|US8518866||Jul 14, 2011||Aug 27, 2013||The Procter & Gamble Company||Detergent products, methods and manufacture|
|US8658585||Jul 14, 2011||Feb 25, 2014||Tanguy Marie Louise Alexandre Catlin||Detergent products, methods and manufacture|
|US8940676||Mar 5, 2012||Jan 27, 2015||The Procter & Gamble Company||Detergent products, methods and manufacture|
|US9382506||Feb 27, 2014||Jul 5, 2016||The Procter & Gamble Company||Detergent products, methods and manufacture|
|US9434916||Jan 6, 2015||Sep 6, 2016||The Procter & Gamble Company||Detergent products, methods and manufacture|
|US20020137648 *||Nov 27, 2001||Sep 26, 2002||Sanjeev Sharma||Dishwashing method|
|US20040235697 *||Jun 16, 2004||Nov 25, 2004||The Procter & Gamble Company||Dishwashing method|

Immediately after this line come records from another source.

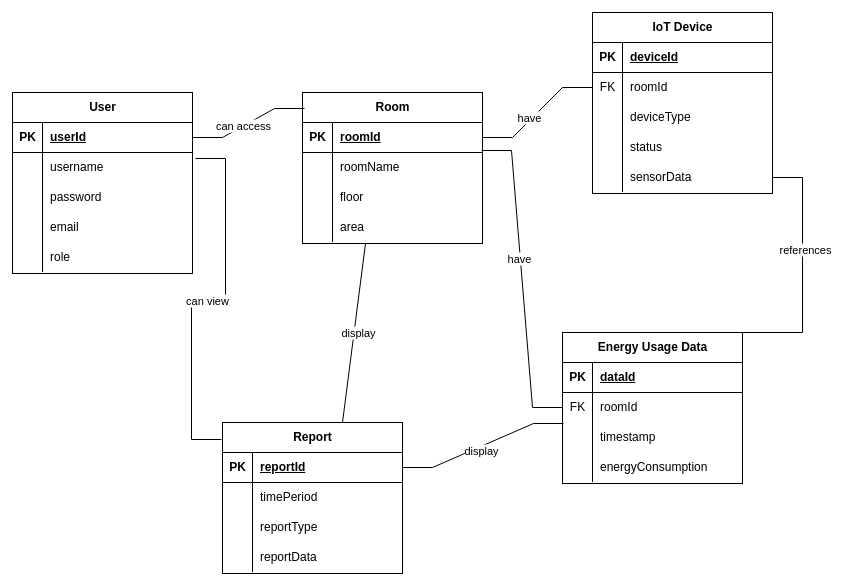
<!DOCTYPE html>
<html lang="en">
<head>
<meta charset="utf-8">
<title>Entity relationship diagram</title>
<style>
:root { --paper: #fff; --ink: #000; }
* { box-sizing: border-box; }
html, body { margin: 0; background: var(--paper); }
.diagram {
  position: relative;
  width: 843px;
  height: 585px;
  overflow: hidden;
  background: var(--paper);
  color: var(--ink);
  font: 12px/29px "Liberation Sans", Arial, sans-serif;
}
.relations { position: absolute; inset: 0; fill: none; stroke: var(--ink); stroke-width: 1; }
.entity {
  position: absolute;
  width: 181px;
  border: 1px solid var(--ink);
  background: var(--paper);
}
.entity h2 {
  margin: 0;
  height: 30px;
  border-bottom: 1px solid var(--ink);
  font-size: 12px;
  font-weight: 700;
  text-align: center;
}
.fields { display: grid; grid-template-columns: 30px 1fr; grid-auto-rows: 30px; margin: 0; }
.fields > * { margin: 0; white-space: nowrap; }
.fields dt { border-right: 1px solid var(--ink); text-align: center; }
.fields dd { padding-left: 7px; }
.fields .primary { border-bottom: 1px solid var(--ink); font-weight: 700; }
dd.primary { text-decoration: underline; }
.fields > :nth-last-child(-n+2) { height: 29px; }
.user { left: 12px; top: 92px; }
.room { left: 302px; top: 92px; }
.device { left: 592px; top: 12px; }
.energy { left: 562px; top: 332px; }
.report { left: 222px; top: 422px; }
.label {
  position: absolute;
  transform: translate(-50%, -50%);
  background: var(--paper);
  font-size: 11px;
  line-height: 13px;
  white-space: nowrap;
}
</style>
</head>
<body>
<main class="diagram">
  <section class="entity user">
    <h2>User</h2>
    <dl class="fields">
      <dt class="primary">PK</dt><dd class="primary">userId</dd>
      <dt></dt><dd>username</dd>
      <dt></dt><dd>password</dd>
      <dt></dt><dd>email</dd>
      <dt></dt><dd>role</dd>
    </dl>
  </section>
  <section class="entity room">
    <h2>Room</h2>
    <dl class="fields">
      <dt class="primary">PK</dt><dd class="primary">roomId</dd>
      <dt></dt><dd>roomName</dd>
      <dt></dt><dd>floor</dd>
      <dt></dt><dd>area</dd>
    </dl>
  </section>
  <section class="entity device">
    <h2>IoT Device</h2>
    <dl class="fields">
      <dt class="primary">PK</dt><dd class="primary">deviceId</dd>
      <dt>FK</dt><dd>roomId</dd>
      <dt></dt><dd>deviceType</dd>
      <dt></dt><dd>status</dd>
      <dt></dt><dd>sensorData</dd>
    </dl>
  </section>
  <section class="entity energy">
    <h2>Energy Usage Data</h2>
    <dl class="fields">
      <dt class="primary">PK</dt><dd class="primary">dataId</dd>
      <dt>FK</dt><dd>roomId</dd>
      <dt></dt><dd>timestamp</dd>
      <dt></dt><dd>energyConsumption</dd>
    </dl>
  </section>
  <section class="entity report">
    <h2>Report</h2>
    <dl class="fields">
      <dt class="primary">PK</dt><dd class="primary">reportId</dd>
      <dt></dt><dd>timePeriod</dd>
      <dt></dt><dd>reportType</dd>
      <dt></dt><dd>reportData</dd>
    </dl>
  </section>

  <svg class="relations" width="843" height="585" viewBox="0 0 843 585" aria-hidden="true">
    <g transform="translate(.5 .5)">
      <polyline points="192,137 222,137 274,108 304,108"/>
      <polyline points="195,158 225,158 225,301 191,301 191,439 221,439"/>
      <polyline points="482,137 512,137 562,87 592,87"/>
      <polyline points="481,150 511,150 532,407 562,407"/>
      <polyline points="395,243 365,243 342,422"/>
      <polyline points="402,467 432,467 533,423 563,423"/>
      <polyline points="772,177 802,177 802,332 742,332"/>
    </g>
  </svg>

  <span class="label" style="left:243.5px;top:126px">can access</span>
  <span class="label" style="left:207.5px;top:301px">can view</span>
  <span class="label" style="left:529.5px;top:118px">have</span>
  <span class="label" style="left:519.5px;top:259px">have</span>
  <span class="label" style="left:358.5px;top:333px">display</span>
  <span class="label" style="left:481.5px;top:451px">display</span>
  <span class="label" style="left:805.5px;top:250px">references</span>
</main>
</body>
</html>
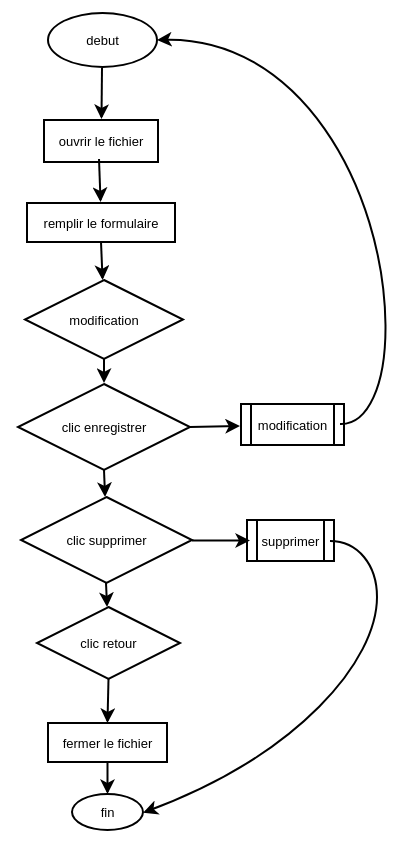
<!DOCTYPE html>
<html lang="fr">
<head>
<meta charset="utf-8">
<title>Organigramme du formulaire</title>
<style>
:root { --ink: #000; --paper: #fff; --line: 2px; }
* { box-sizing: border-box; }
body { margin: 0; background: var(--paper); }
.flowchart {
  position: relative; width: 404px; height: 844px; overflow: hidden;
  background: var(--paper); color: var(--ink);
  font: 13px/16px "Liberation Sans", Arial, sans-serif;
}
.node {
  position: absolute; left: var(--x); top: var(--y); width: var(--w); height: var(--h);
  display: flex; align-items: center; justify-content: center; white-space: nowrap;
}
.node span { position: relative; top: 1px; }
.terminal, .process, .subroutine { border: var(--line) solid var(--ink); background: var(--paper); }
.terminal { border-radius: 50%; }
.subroutine::before {
  content: ""; position: absolute; inset: 0 8px;
  border: solid var(--ink); border-width: 0 var(--line);
}
.decision svg { position: absolute; inset: 0; width: 100%; height: 100%; overflow: visible; }
.decision polygon {
  fill: var(--paper); stroke: var(--ink); stroke-width: 2; vector-effect: non-scaling-stroke;
}
.connectors { position: absolute; inset: 0; fill: none; stroke: var(--ink); stroke-width: 2; }
.connectors .flow { marker-end: url(#arrow); }
.connectors .head { fill: var(--ink); stroke: none; }
</style>
</head>
<body>
<main class="flowchart">
  <div class="node terminal" style="--x:47px;--y:12px;--w:111px;--h:56px"><span>debut</span></div>
  <div class="node process" style="--x:43px;--y:119px;--w:116px;--h:44px"><span>ouvrir le fichier</span></div>
  <div class="node process" style="--x:26px;--y:202px;--w:150px;--h:41px"><span>remplir le formulaire</span></div>
  <div class="node decision" style="--x:25px;--y:280px;--w:158px;--h:79px">
    <svg viewBox="0 0 100 100" preserveAspectRatio="none" aria-hidden="true"><polygon points="50,0 100,50 50,100 0,50"/></svg>
    <span>modification</span>
  </div>
  <div class="node decision" style="--x:18px;--y:384px;--w:172px;--h:86px">
    <svg viewBox="0 0 100 100" preserveAspectRatio="none" aria-hidden="true"><polygon points="50,0 100,50 50,100 0,50"/></svg>
    <span>clic enregistrer</span>
  </div>
  <div class="node decision" style="--x:21px;--y:497px;--w:171px;--h:86px">
    <svg viewBox="0 0 100 100" preserveAspectRatio="none" aria-hidden="true"><polygon points="50,0 100,50 50,100 0,50"/></svg>
    <span>clic supprimer</span>
  </div>
  <div class="node decision" style="--x:37px;--y:607px;--w:143px;--h:72px">
    <svg viewBox="0 0 100 100" preserveAspectRatio="none" aria-hidden="true"><polygon points="50,0 100,50 50,100 0,50"/></svg>
    <span>clic retour</span>
  </div>
  <div class="node process" style="--x:47px;--y:722px;--w:121px;--h:41px"><span>fermer le fichier</span></div>
  <div class="node terminal" style="--x:71px;--y:793px;--w:73px;--h:38px"><span>fin</span></div>
  <div class="node subroutine" style="--x:240px;--y:403px;--w:105px;--h:43px"><span>modification</span></div>
  <div class="node subroutine" style="--x:246px;--y:519px;--w:89px;--h:43px"><span>supprimer</span></div>

  <svg class="connectors" width="404" height="844" viewBox="0 0 404 844" aria-hidden="true">
    <defs>
      <marker id="arrow" markerUnits="userSpaceOnUse" markerWidth="15" markerHeight="15" refX="13" refY="7.5" orient="auto">
        <polygon class="head" points="0,0 15,7.5 0,15 4,7.5"/>
      </marker>
    </defs>
    <line class="flow" x1="102" y1="68" x2="101.5" y2="117"/>
    <line class="flow" x1="99" y1="159" x2="100.5" y2="200"/>
    <line class="flow" x1="101" y1="242" x2="102.5" y2="278"/>
    <line class="flow" x1="104" y1="359" x2="104" y2="381"/>
    <line class="flow" x1="104" y1="470" x2="105" y2="495"/>
    <line class="flow" x1="106" y1="583" x2="107" y2="605"/>
    <line class="flow" x1="108.5" y1="679" x2="107.5" y2="721"/>
    <line class="flow" x1="107.5" y1="762" x2="107.5" y2="792"/>
    <line class="flow" x1="190" y1="427" x2="238" y2="426"/>
    <line class="flow" x1="192" y1="540.5" x2="248" y2="540.5"/>
    <path class="flow" d="M340 424C368 425 386 385 385.5 325C384 190 300 32 159 40"/>
    <path class="flow" d="M330 541C358 541 377 565 377 597C377 660 300 755 145 812"/>
  </svg>
</main>
</body>
</html>
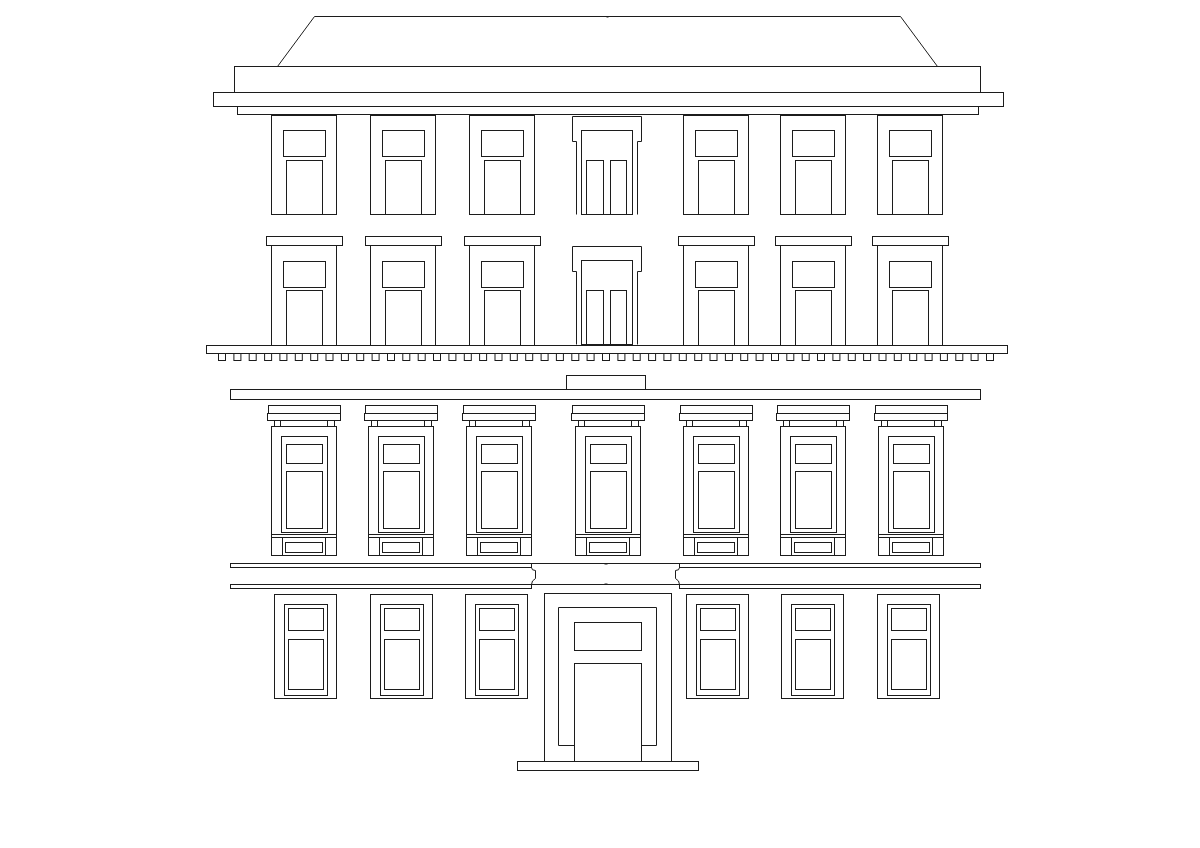
<!DOCTYPE html>
<html lang="en">
<head>
<meta charset="utf-8">
<title>Building facade elevation</title>
<style>
:root { --paper: #ffffff; --ink: #1c1c1c; }
html, body { margin: 0; background: var(--paper); overflow: hidden; }
.elevation { display: block; width: 1200px; height: 848px; fill: none; stroke: var(--ink); stroke-width: 1; }
</style>
</head>
<body>
<svg class="elevation" viewBox="0 0 1200 848" role="img" aria-label="Line elevation of a four-storey building facade">
  <defs>
    <g id="upper-window">
      <rect width="65" height="99"/>
      <rect x="12" y="15" width="42" height="26"/>
      <rect x="15" y="45" width="36" height="54"/>
    </g>
    <g id="hooded-window">
      <rect x="-5" y="-9" width="76" height="9"/>
      <rect width="65" height="100"/>
      <rect x="12" y="16" width="42" height="26"/>
      <rect x="15" y="45" width="36" height="55"/>
    </g>
    <g id="central-window">
      <path d="M4 98V25H0V0H69V25H65V98"/>
      <rect x="9" y="14" width="51" height="84"/>
      <rect x="14" y="44" width="17" height="54"/>
      <rect x="38" y="44" width="16" height="54"/>
    </g>
    <g id="main-window">
      <rect x="-3" y="-21" width="72" height="8"/>
      <rect x="-4" y="-13" width="73" height="7"/>
      <path d="M3 0V-6M9 0V-6M56 0V-6M63 0V-6"/>
      <rect width="65" height="129"/>
      <path d="M0 108H65M0 111H65"/>
      <rect x="10" y="10" width="46" height="96"/>
      <rect x="15" y="18" width="36" height="19"/>
      <rect x="15" y="45" width="36" height="57"/>
      <path d="M11 111V129M54 111V129"/>
      <rect x="14" y="116" width="37" height="10"/>
    </g>
    <g id="ground-window">
      <rect width="62" height="104"/>
      <rect x="10" y="10" width="43" height="91"/>
      <rect x="14" y="14" width="35" height="22"/>
      <rect x="14" y="45" width="35" height="50"/>
    </g>
    <rect id="dentil" width="7" height="7"/>
    <g id="dentil-run">
      <use href="#dentil"/>
      <use href="#dentil" x="15.4"/>
      <use href="#dentil" x="30.7"/>
      <use href="#dentil" x="46.1"/>
      <use href="#dentil" x="61.4"/>
    </g>
  </defs>

  <g transform="translate(.5 .5)">
    <g id="roof">
      <path d="M277 66L314 16H900L937 66"/>
      <path d="M606 16.5h2"/>
      <rect x="234" y="66" width="746" height="26"/>
      <rect x="213" y="92" width="790" height="14"/>
      <rect x="237" y="106" width="741" height="8"/>
    </g>

    <g id="fourth-storey">
      <use href="#upper-window" x="271" y="115"/>
      <use href="#upper-window" x="370" y="115"/>
      <use href="#upper-window" x="469" y="115"/>
      <use href="#central-window" x="572" y="116"/>
      <use href="#upper-window" x="683" y="115"/>
      <use href="#upper-window" x="780" y="115"/>
      <use href="#upper-window" x="877" y="115"/>
    </g>

    <g id="third-storey">
      <use href="#hooded-window" x="271" y="245"/>
      <use href="#hooded-window" x="370" y="245"/>
      <use href="#hooded-window" x="469" y="245"/>
      <use href="#central-window" x="572" y="246"/>
      <use href="#hooded-window" x="683" y="245"/>
      <use href="#hooded-window" x="780" y="245"/>
      <use href="#hooded-window" x="877" y="245"/>
    </g>

    <g id="dentil-cornice">
      <rect x="206" y="345" width="801" height="8"/>
      <use href="#dentil-run" x="218" y="353"/>
      <use href="#dentil-run" x="294.8" y="353"/>
      <use href="#dentil-run" x="371.6" y="353"/>
      <use href="#dentil-run" x="448.4" y="353"/>
      <use href="#dentil-run" x="525.2" y="353"/>
      <use href="#dentil-run" x="602" y="353"/>
      <use href="#dentil-run" x="678.8" y="353"/>
      <use href="#dentil-run" x="755.6" y="353"/>
      <use href="#dentil-run" x="832.4" y="353"/>
      <use href="#dentil-run" x="909.2" y="353"/>
      <use href="#dentil" x="986" y="353"/>
    </g>

    <g id="sign-band">
      <rect x="566" y="375" width="79" height="14"/>
      <rect x="230" y="389" width="750" height="10"/>
    </g>

    <g id="second-storey">
      <use href="#main-window" x="271" y="426"/>
      <use href="#main-window" x="368" y="426"/>
      <use href="#main-window" x="466" y="426"/>
      <use href="#main-window" x="575" y="426"/>
      <use href="#main-window" x="683" y="426"/>
      <use href="#main-window" x="780" y="426"/>
      <use href="#main-window" x="878" y="426"/>
    </g>

    <g id="belt-course">
      <rect x="230" y="563" width="301" height="4"/>
      <rect x="230" y="584" width="301" height="4"/>
      <rect x="679" y="563" width="301" height="4"/>
      <rect x="679" y="584" width="301" height="4"/>
      <path d="M531 563H679M531 584H679"/>
      <path d="M604 563.5h3M604 583.5h3"/>
      <path d="M531 567Q531 570 535 570V578Q531 580 531 584"/>
      <path d="M679 567Q679 570 675 570V578Q679 580 679 584"/>
    </g>

    <g id="ground-storey">
      <use href="#ground-window" x="274" y="594"/>
      <use href="#ground-window" x="370" y="594"/>
      <use href="#ground-window" x="465" y="594"/>
      <use href="#ground-window" x="686" y="594"/>
      <use href="#ground-window" x="781" y="594"/>
      <use href="#ground-window" x="877" y="594"/>
    </g>

    <g id="entrance">
      <rect x="544" y="593" width="127" height="168"/>
      <path d="M574 745H558V607H656V745H641"/>
      <rect x="574" y="622" width="67" height="28"/>
      <rect x="574" y="663" width="67" height="98"/>
      <rect x="517" y="761" width="181" height="9"/>
    </g>
  </g>
</svg>
</body>
</html>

|US20070004612 *||Sep 8, 2006||Jan 4, 2007||Catlin Tanguy Marie L A||Detergent products, methods and manufacture|
|US20100081598 *||Dec 3, 2009||Apr 1, 2010||The Procter & Gamble Company||Dishwashing method|
|EP0261754A2 *||Mar 18, 1987||Mar 30, 1988||R.P. Scherer Limited||Encapsulated products|
|EP0261754A3 *||Mar 18, 1987||May 16, 1990||R.P. Scherer Limited||Encapsulated products|
|EP0879874A2 *||May 14, 1998||Nov 25, 1998||Henkel Kommanditgesellschaft auf Aktien||Encapsulated detergent|
|EP0879874A3 *||May 14, 1998||Jun 16, 1999||Henkel Kommanditgesellschaft auf Aktien||Encapsulated detergent|
|WO1996024328A1 *||Feb 5, 1996||Aug 15, 1996||Unichema Chemie B.V.||Cosmetic cleansing compositions comprising esters of alkylglycosides|
|WO2000031232A1 *||Nov 16, 1999||Jun 2, 2000||Henkel Kommanditgesellschaft Auf Aktien||Encapsulated detergent|
|WO2001085895A1 *||May 1, 2001||Nov 15, 2001||Unilever N.V.||Unit dose cleaning product|
|U.S. Classification||510/135, 510/140, 424/494, 510/438, 424/497, 510/506, 424/492, 510/497, 428/403, 510/466, 510/406, 264/4|
|International Classification||C11D1/00, A61K8/04, A61K8/72, A61K8/891, A61Q19/10|
|Cooperative Classification||A61K8/046, C11D1/00, A61Q19/10, A61K8/891|
|European Classification||C11D1/00, A61K8/04F, A61K8/891, A61Q19/10|